Segment Start: Data for processing

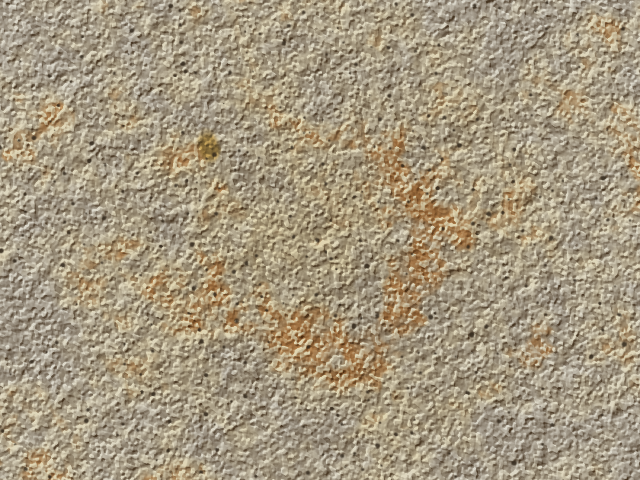
Write a Shadertoy shader that draws this texture.

```glsl
// Weathered sandstone: pale gritty grains lit from the upper left, small dark
// pits, and a broken ring of ochre staining. Grains, lumps and patches all come
// from one smooth cellular noise at several scales; relief is lit by its slope.

const vec3 SHADOW_STONE = vec3(0.41, 0.35, 0.27);
const vec3 PALE_STONE   = vec3(0.78, 0.75, 0.67);
const vec3 COOL_TINT    = vec3(0.99, 1.00, 1.04);
const vec3 WARM_TINT    = vec3(1.01, 0.985, 0.90);
const vec3 OCHRE_DARK   = vec3(0.42, 0.27, 0.13);
const vec3 OCHRE_LIGHT  = vec3(0.77, 0.56, 0.34);
const vec3 PIT_COLOR    = vec3(0.20, 0.16, 0.11);
const vec3 LICHEN_COLOR = vec3(0.56, 0.44, 0.20);

const vec2 LIGHT_DIR = vec2(-0.6, 0.8);
const float GRAIN_SCALE = 150.0;

vec3 hash3(vec2 cell) {
    vec3 q = fract(cell.xyx * vec3(0.1031, 0.1030, 0.0973));
    q += dot(q, q.yxz + 33.33);
    return fract((q.xxy + q.yzz) * q.zyx);
}

// Cellular noise: random values of scattered points, blended by nearness
float softCells(vec2 p) {
    vec2 base = floor(p);
    float total = 0.0, weights = 0.0;
    for (int y = -1; y <= 1; y++)
    for (int x = -1; x <= 1; x++) {
        vec2 cell = base + vec2(x, y);
        vec3 rnd = hash3(cell + 17.0);
        vec2 d = cell + rnd.xy - p;
        float w = exp(-6.0 * dot(d, d));
        total += w * rnd.z;
        weights += w;
    }
    return total / weights;
}

// Height of the surface: grains on small and larger lumps
float relief(vec2 p) {
    return softCells(p * GRAIN_SCALE)
         + softCells(p * 62.0 + 40.0)
         + 1.5 * softCells(p * 26.0 + 90.0);
}

// Broad uneven patches, centred on 0.5
float patches(vec2 p) {
    return 0.4 * softCells(p * 7.0 + 5.0)
         + 0.35 * softCells(p * 19.0 + 31.0)
         + 0.25 * softCells(p * 48.0 + 63.0);
}

float blob(vec2 p, vec2 center, float radius) {
    vec2 d = (p - center) / radius;
    return exp(-dot(d, d));
}

// Round holes of mixed size, one possible in each cell
float pits(vec2 p, float scale, float density, float wobble, float pixel) {
    vec2 q = p * scale;
    vec2 base = floor(q);
    float soft = 0.04 + pixel * scale * 0.6;
    float cover = 0.0;
    for (int y = -1; y <= 1; y++)
    for (int x = -1; x <= 1; x++) {
        vec2 cell = base + vec2(x, y);
        vec3 rnd = hash3(cell + 211.0);
        float size = hash3(cell + 307.0).x;
        float radius = mix(0.05, 0.15, size * size);
        float d = length(cell + rnd.xy - q) + wobble;
        float hole = 1.0 - smoothstep(radius - soft, radius + soft, d);
        cover = max(cover, hole * step(rnd.z, density));
    }
    return cover;
}

// Broken ring, strongest toward its lower right, with one outlying spot
float stainShape(vec2 p) {
    vec2 d = p - vec2(0.66, 0.50);
    float r = length(d);
    float ring = exp(-pow((r - 0.225) / 0.085, 2.0));
    float side = 0.55 + 0.5 * dot(d / max(r, 0.001), vec2(0.8, -0.6));
    return ring * side + 0.75 * blob(p, vec2(1.12, 0.28), 0.07);
}

void mainImage(out vec4 fragColor, in vec2 fragCoord) {
    float pixel = 1.0 / iResolution.y;
    vec2 p = fragCoord * pixel;

    // Relief lighting and grain tone
    float grain = softCells(p * GRAIN_SCALE);
    float slope = relief(p) - relief(p + LIGHT_DIR * 0.0045);
    float patchy = patches(p);
    float center = blob(p, vec2(0.68, 0.46), 0.48);
    float tone = 0.68 + 0.55 * (grain - 0.5) + 0.75 * slope
               + 0.35 * (patchy - 0.5) - 0.06 * center;

    // Pits, with a lit wall on the side away from the light
    float density = mix(0.14, 0.42, center);
    float wobble = 0.08 * (grain - 0.5);
    float pit = pits(p, 30.0, density, wobble, pixel);
    float rim = pits(p + LIGHT_DIR * 0.006, 30.0, density, wobble, pixel);
    tone = clamp(tone + 0.25 * rim, -0.35, 1.25);

    // Stone, warmer toward the middle
    float warmth = clamp(0.2 + 0.65 * center + 1.8 * (patchy - 0.5), 0.0, 1.0);
    vec3 color = mix(SHADOW_STONE, PALE_STONE, tone);
    color *= mix(COOL_TINT, WARM_TINT, warmth);

    // Ochre shows between the pale grain tops
    float field = 0.62 * stainShape(p) + 1.6 * (patchy - 0.5);
    float stain = smoothstep(0.18, 0.72, field);
    float exposed = 1.0 - smoothstep(0.35, 0.95, 0.5 * grain + 0.45 * tone);
    color = mix(color, mix(OCHRE_DARK, OCHRE_LIGHT, tone), stain * exposed);

    // Small yellow-brown lichen spot
    vec2 fromSpot = (p - vec2(0.43, 0.69)) * vec2(1.1, 0.85);
    float spotEdge = length(fromSpot) + 0.03 * (patchy - 0.5);
    float lichen = 1.0 - smoothstep(0.018, 0.034, spotEdge);
    color = mix(color, LICHEN_COLOR * (0.6 + 0.6 * tone), 0.8 * lichen);

    color = mix(color, PIT_COLOR, 0.85 * pit);
    fragColor = vec4(clamp(color, 0.0, 1.0), 1.0);
}
```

Segment End: Data for processing

Description of the task
Each line above that contains the string "return" should be identified and copied.

Result
    return fract((q.xxy + q.yzz) * q.zyx);
    return total / weights;
    return softCells(p * GRAIN_SCALE)
    return 0.4 * softCells(p * 7.0 + 5.0)
    return exp(-dot(d, d));
    return cover;
    return ring * side + 0.75 * blob(p, vec2(1.12, 0.28), 0.07);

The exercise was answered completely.